Images: Partial screenshots of Graphing Every* Idea in History, by Brendan Griffen. Select to embiggen.
H/T: Flowing Data.
The Iliad is an epic poem by Homer with a lot of characters and story lines going on at once. I vaguely remember reading bits and pieces in high school and getting totally lost. Santiago Ortiz explores these relationships in his latest work, which draws on the connections i.e. character sentence co-occurrences.
Of Total Income Increase in 2010…
Steven Rattner, a Wall Street executive and New York Times Op-Ed contributor, writes:
In 2010, as the nation continued to recover from the recession, a dizzying 93 percent of the additional income created in the country that year, compared to 2009 — $288 billion — went to the top 1 percent of taxpayers, those with at least $352,000 in income. That delivered an average single-year pay increase of 11.6 percent to each of these households.
Still more astonishing was the extent to which the super rich got rich faster than the merely rich. In 2010, 37 percent of these additional earnings went to just the top 0.01 percent, a teaspoon-size collection of about 15,000 households with average incomes of $23.8 million. These fortunate few saw their incomes rise by 21.5 percent.
The bottom 99 percent received a microscopic $80 increase in pay per person in 2010, after adjusting for inflation. The top 1 percent, whose average income is $1,019,089, had an 11.6 percent increase in income.

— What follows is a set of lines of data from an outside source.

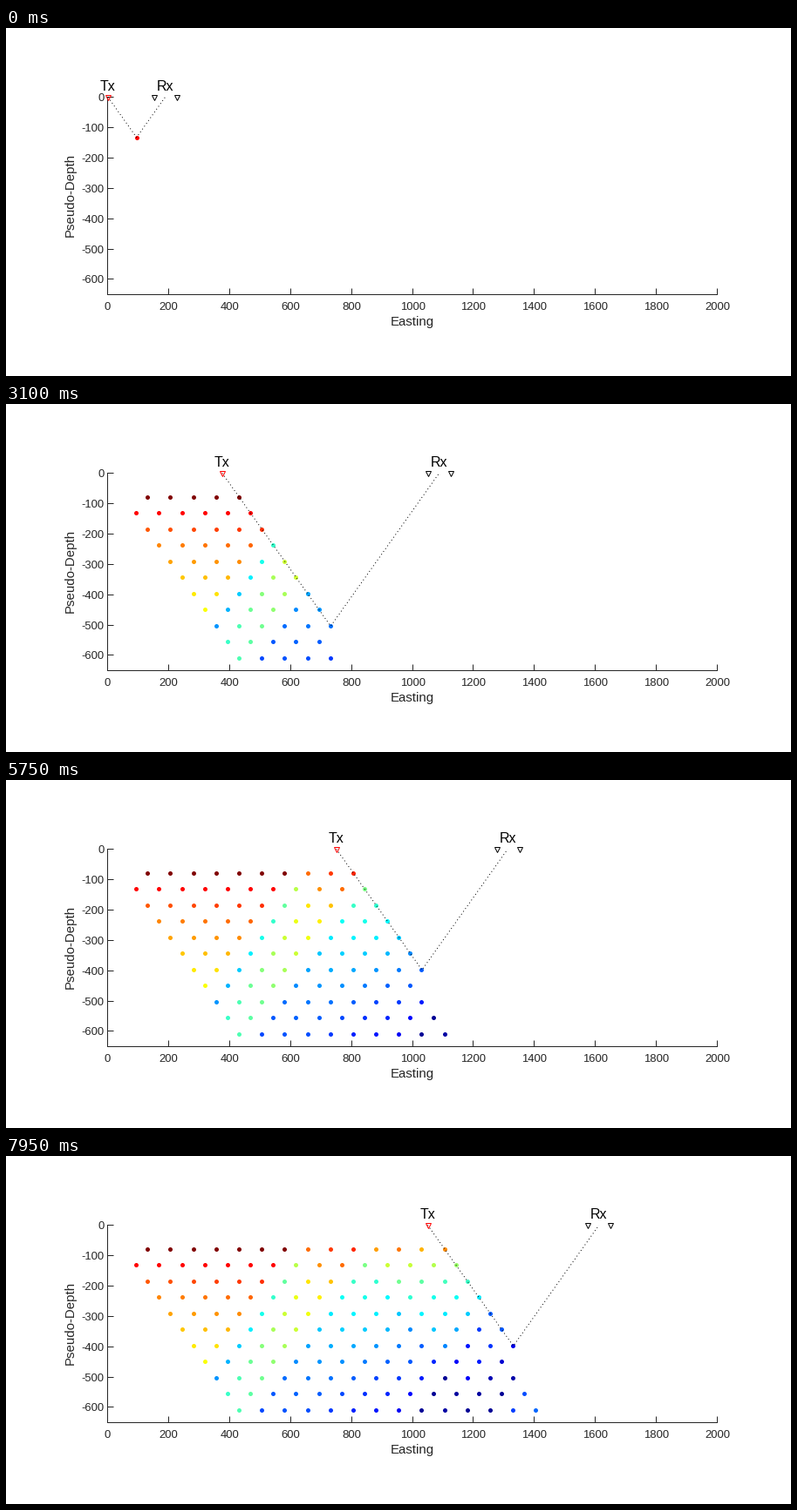
Recreate the animation shown at these times as a matplotlib script. Size 900 by 400 pixels, loop 8000 ms.

```python
import numpy as np
import matplotlib.pyplot as plt
from matplotlib.animation import FuncAnimation

DPI = 100
PX = 72 / DPI                      # one pixel in points
STEP = 75                          # station spacing
INK = "#262626"

plt.rcParams["font.family"] = "Liberation Sans"

# Value by dipole separation, then shifts by receiver station
LEVEL = [1.0, .875, .79, .745, .715, .68, .645, .62, .59, .57, .555]
SHIFT = [-.32, -.14, -.105, -.36, -.35, -.355, -.375, -.40,
         -.41, -.44, -.55, -.52, -.59, -.60, -.42, -.38]
SHALLOW = [.77, .82, .84, .72, .76, .70, .74]


def to_x(east):
    return 116.98 + east * 0.34905


def to_y(depth):
    return 79.5 + depth * 0.349


def pixel(v):
    """Centre of the pixel that holds v."""
    return np.floor(v) + 0.5


def value(i, k):
    m = i + k
    if m < 8:
        return LEVEL[k] + (0.008 * i if k > 1 else 0)
    if k == 0:
        return SHALLOW[m - 8]
    side = 0.05 if i > 10 else -0.02 if i == 10 else 0
    return min(max(LEVEL[k] + SHIFT[m - 8] + side, 0.02), 1)


def jet(v):
    return tuple(np.clip(1.5 - abs(4 * v - c), 0, 1) for c in (3, 2, 1))


# The survey: every transmitter station reads its receivers outwards
readings = [(i, k) for i in range(15) for k in range(11)][1:161]
FRAMES = len(readings)


def geometry(i, k):
    tx = STEP * i
    sep = STEP * (k + 1.5)
    return tx, tx + sep / 2, sep / np.sqrt(2), tx + sep


spots = []
for i, k in readings:
    _, mid, depth, _ = geometry(i, k)
    spots.append((pixel(to_x(mid)), pixel(to_y(depth))))
spots = np.array(spots)
colors = np.array([jet(value(i, k)) for i, k in readings])

fig = plt.figure(figsize=(9, 4), dpi=DPI, facecolor="white")
ax = fig.add_axes([0, 0, 1, 1])
ax.set_xlim(0, 900)
ax.set_ylim(400, 0)
ax.axis("off")


def rule(xs, ys):
    ax.plot(xs, ys, color=INK, lw=PX, solid_capstyle="butt",
            snap=False, zorder=1)


def label(x, y, text, size, color=INK, ha="center", **kw):
    return ax.text(x, y, text, fontsize=size * PX, color=color,
                   ha=ha, va="baseline", **kw)


left, right = pixel(to_x(0)), pixel(to_x(2000))
top, bottom = pixel(to_y(0)), pixel(to_y(650))
rule([left, left], [top - 0.5, bottom + 0.5])
rule([left, right + 0.5], [bottom, bottom])
for east in range(0, 2001, 200):
    x = pixel(to_x(east))
    rule([x, x], [bottom, bottom - 7])
    label(x, 324.5, str(east), 13)
for depth in range(0, 601, 100):
    y = pixel(to_y(depth))
    rule([left, left + 7], [y, y])
    label(112.5, y + 4.5, str(-depth), 13, ha="right")
label(466, 342, "Easting", 15)
label(78, 192, "Pseudo-Depth", 15, rotation=90, rotation_mode="anchor")

dots = ax.scatter([], [], s=(5 * PX) ** 2, linewidths=0, snap=False, zorder=2)
ray, = ax.plot([], [], color="black", lw=PX, ls=(0, (1, 3)),
               dash_capstyle="butt", snap=False, zorder=3)
mark = dict(ls="none", marker="v", ms=5.6 * PX, mfc="none", mew=PX,
            snap=False, zorder=4)
sender, = ax.plot([], [], mec="red", **mark)
receivers, = ax.plot([], [], mec="black", **mark)
tx_text = label(0, 72, "Tx", 16, "black")
rx_text = label(0, 72, "Rx", 16, "black")


def draw(n):
    tx, mid, depth, rx = geometry(*readings[n])
    dots.set_offsets(spots[:n + 1])
    dots.set_facecolors(colors[:n + 1])
    ray.set_data([to_x(tx), to_x(mid), to_x(rx)], [top, to_y(depth), top])
    sender.set_data([pixel(to_x(tx))], [top + 0.5])
    pair = np.array([rx - STEP / 2, rx + STEP / 2])
    receivers.set_data(pixel(to_x(pair)), [top + 0.5] * 2)
    tx_text.set_x(to_x(tx))
    rx_text.set_x(to_x(rx))
    return dots, ray, sender, receivers, tx_text, rx_text


anim = FuncAnimation(fig, draw, frames=FRAMES, init_func=lambda: draw(0),
                     interval=50, repeat=True, repeat_delay=0, blit=False)
plt.show()
```
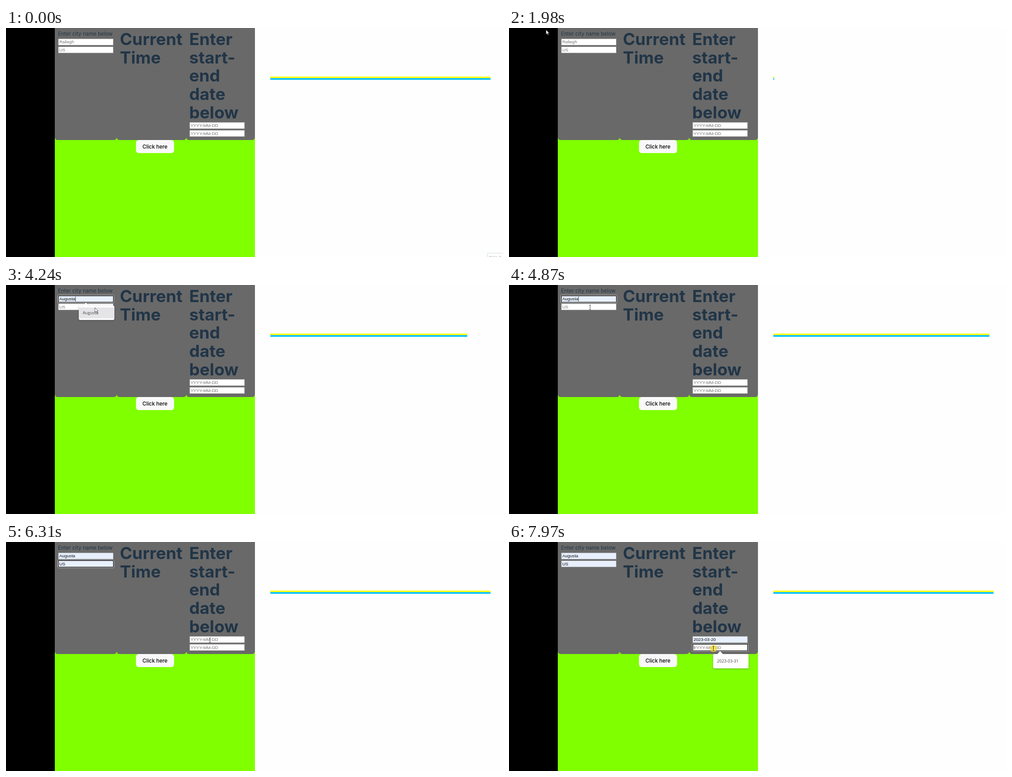
An HTML page for the animation above (8000 ms loop, 1100 px wide and 509 px high).

```html
<!DOCTYPE html>
<html lang="en">
<head>
<meta charset="utf-8">
<title>City dates form</title>
<style>
  html, body { margin: 0; width: 100%; height: 100%; overflow: hidden; background: #fefefe; }
  svg { display: block; width: 1100px; height: 509px; }
  .ui { font: 400 11.56px Inter, sans-serif; fill: #213547; }
  .title { font: 700 37px Inter, sans-serif; fill: #213547; }
  .button { font: 500 11.56px Inter, sans-serif; fill: #000; text-anchor: middle; }
  .input { font: 9.64px "Liberation Sans", Arial, sans-serif; }
  .option { font: 9.2px "Open Sans", sans-serif; fill: #444; }
  .popup { filter: drop-shadow(0 1px 1.5px rgba(0, 0, 0, .35)); }
</style>
</head>
<body>
<svg id="stage" viewBox="0 0 1100 509">
  <rect width="1100" height="509" fill="#fefefe"/>
  <rect width="108" height="509"/>
  <rect x="108" width="443" height="509" fill="#80ff00"/>
  <g fill="#696969">
    <rect x="108" y="-4" width="137" height="253" rx="6"/>
    <rect x="245" y="-4" width="154" height="253" rx="6"/>
    <rect x="399" y="-4" width="152" height="253" rx="6"/>
  </g>
  <text x="115" y="17" class="ui">Enter city name below</text>
  <rect x="287.7" y="249" width="84.3" height="29" rx="6" fill="#f9f9f9"/>
  <text x="329.7" y="267.7" class="button">Click here</text>
  <rect class="line" x="585" y="108" height="3.6" fill="#ffff00"/>
  <rect class="line" x="585" y="111.4" height="3.7" fill="#00bfff"/>
  <g id="tip">
    <rect x="1065.5" y="500.5" width="60" height="20" fill="#fefefe" stroke="#cfdfe2"/>
    <text x="1069" y="513" class="input" fill="#8a9a9c">Snip it</text>
  </g>
</svg>
<script>
const LOOP = 8000;
const RELOAD = 1980;
const stage = document.getElementById('stage');
const tip = document.getElementById('tip');
const lines = document.querySelectorAll('.line');

function add(parent, tag, attrs = {}, text = '') {
  const node = document.createElementNS('http://www.w3.org/2000/svg', tag);
  for (const key in attrs) node.setAttribute(key, attrs[key]);
  node.textContent = text;
  parent.append(node);
  return node;
}
const show = (node, on) => { node.style.display = on ? '' : 'none'; };
const easeInOut = p => p * p * (3 - 2 * p);
const easeOut = p => 1 - (1 - p) ** 2;

function heading(x, words) {
  words.split(' ').forEach((word, i) =>
    add(stage, 'text', { x, y: 38 + i * 40.7, class: 'title' }, word));
}
heading(252, 'Current Time');
heading(405.5, 'Enter start- end date below');

// A field is focused by one click and filled by a second one on its popup.
const W = 122.8, H = 15.4, ROW = 17.5;
const city = { x: 115.3, y: 23.4, aim: 61.5 };
const date = { x: 405.8, y: 209.1, aim: 45.5 };
const field = (group, row, hint, value, focus, pick) =>
  ({ x: group.x, y: group.y + row * ROW, aim: group.x + group.aim, hint, value, focus, pick });

const fields = [
  field(city, 0, 'Raliegh', 'Augusta', 3830, 4600),
  field(city, 1, 'US', 'US', 5010, 5610),
  field(date, 0, 'YYYY-MM-DD', '2023-03-20', 6370, 7480),
  field(date, 1, 'YYYY-MM-DD', '2023-03-31', 7890, 9000)
];
fields.forEach((f, i) => {
  f.open = f.focus + 70;
  f.hover = f.focus + (f.pick - f.focus) * .49;
  f.blur = fields[i + 1]?.focus ?? Infinity;
});

function outline(parent, f, grow, stroke, width) {
  return add(parent, 'rect', {
    x: f.x - grow, y: f.y - grow, width: W + 2 * grow, height: H + 2 * grow,
    rx: Math.max(0, 1 + grow), stroke, 'stroke-width': width
  });
}

function buildField(f) {
  f.box = outline(stage, f, -.5, '#808080', 1);
  f.ring = add(stage, 'g', { fill: 'none' });
  outline(f.ring, f, .6, '#fff', 1);
  outline(f.ring, f, -.4, '#101010', 1.4);
  f.label = add(stage, 'text', { x: f.x + 2.6, y: f.y + 10.9, class: 'input' });
  f.caret = add(stage, 'rect', { y: f.y + 2.4, width: .8, height: 10.5 });
}

function buildPopup(f) {
  const x = f.x + 45.9, y = f.y + 22.4, width = 78.5;
  f.popup = add(stage, 'g', { class: 'popup' });
  add(f.popup, 'path', { d: `M${x + 9} ${y + .5}l6.5-7 6.5 7z`, fill: '#fff' });
  add(f.popup, 'rect', { x, y, width, height: 32, rx: 3, fill: '#fff' });
  f.shade = add(f.popup, 'rect', { x, y: y + 4, width, height: 24.5, fill: '#e5e5e7' });
  add(f.popup, 'text', { x: x + 8.5, y: y + 19.2, class: 'option' }, f.value);
}
fields.forEach(buildField);
fields.forEach(buildPopup);

const halo = add(stage, 'circle', { r: 8, fill: '#f2dc32', opacity: .75 });
const arrow = add(stage, 'path', {
  d: 'M0 0V10.3L2.4 8.1 4 11.8 5.6 11.1 4 7.6H7.2Z', fill: '#fff', stroke: '#222', 'stroke-width': .7
});
const beam = add(stage, 'path', {
  d: 'M-1.7-5H1.7M0-5V5M-1.7 5H1.7', fill: 'none', stroke: '#333', 'stroke-width': .9
});

// The pointer roams the page, then visits every field and its option.
const stop = (at, x, y) => ({ at, x, y });
const stops = [
  stop(0, 1115, 520), stop(810, 288, 268), stop(1370, 82, 4), stop(RELOAD, 82, 4),
  stop(2780, 660, 287), stop(3340, 187, 78),
  ...fields.flatMap(f => [
    stop(f.focus - 60, f.aim, f.y + 9),
    stop(f.focus, f.aim, f.y + 9),
    stop(f.hover, f.aim + 20, f.y + 27),
    stop(f.pick, f.aim + 20, f.y + 27)
  ])
];

function pointerAt(t) {
  const i = stops.findIndex(s => s.at > t);
  const a = stops[i - 1], b = stops[i];
  const k = easeInOut((t - a.at) / (b.at - a.at));
  return [a.x + (b.x - a.x) * k, a.y + (b.y - a.y) * k];
}

function chartWidth(t) {
  const p = t < RELOAD ? 1 : Math.min(1, (t - RELOAD) / 3350);
  return Math.max(2, 487.5 * easeOut(p));
}

function drawField(f, t) {
  const focused = t >= f.focus && t < f.blur;
  const filled = t >= f.hover;
  const text = filled ? f.value : f.hint;
  if (f.label.textContent !== text) f.label.textContent = text;
  f.label.setAttribute('fill', filled ? '#111' : '#757575');
  f.box.setAttribute('fill', filled ? '#e8f0fe' : '#fff');
  show(f.ring, focused);
  const blinkStart = t >= f.pick ? f.pick : f.focus;
  show(f.caret, focused && (t - blinkStart) % 1060 < 530);
  f.caret.setAttribute('x', f.x + 2.8 + (filled ? f.label.getComputedTextLength() : 0));
  show(f.popup, t >= f.open && t < f.pick);
  show(f.shade, filled);
}

function draw(t) {
  lines.forEach(line => line.setAttribute('width', chartWidth(t)));
  show(tip, t < 70);
  fields.forEach(f => drawField(f, t));

  const [x, y] = pointerAt(t);
  const choosing = fields.some(f => t >= f.hover && t < f.pick);
  const overInput = !choosing && fields.some(f =>
    x > f.x && x < f.x + W && y > f.y && y < f.y + H);
  const clicking = fields.some(f => [f.focus, f.pick].some(c => t >= c - 40 && t < c + 140));
  for (const node of [halo, arrow, beam]) node.setAttribute('transform', `translate(${x} ${y})`);
  show(halo, clicking);
  show(arrow, !overInput);
  show(beam, overInput);
}

const start = performance.now();
function tick() {
  draw((performance.now() - start) % LOOP);
  requestAnimationFrame(tick);
}
tick();
</script>
</body>
</html>
```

Steven Rattner, The New York Times. The Rich Get Even Richer.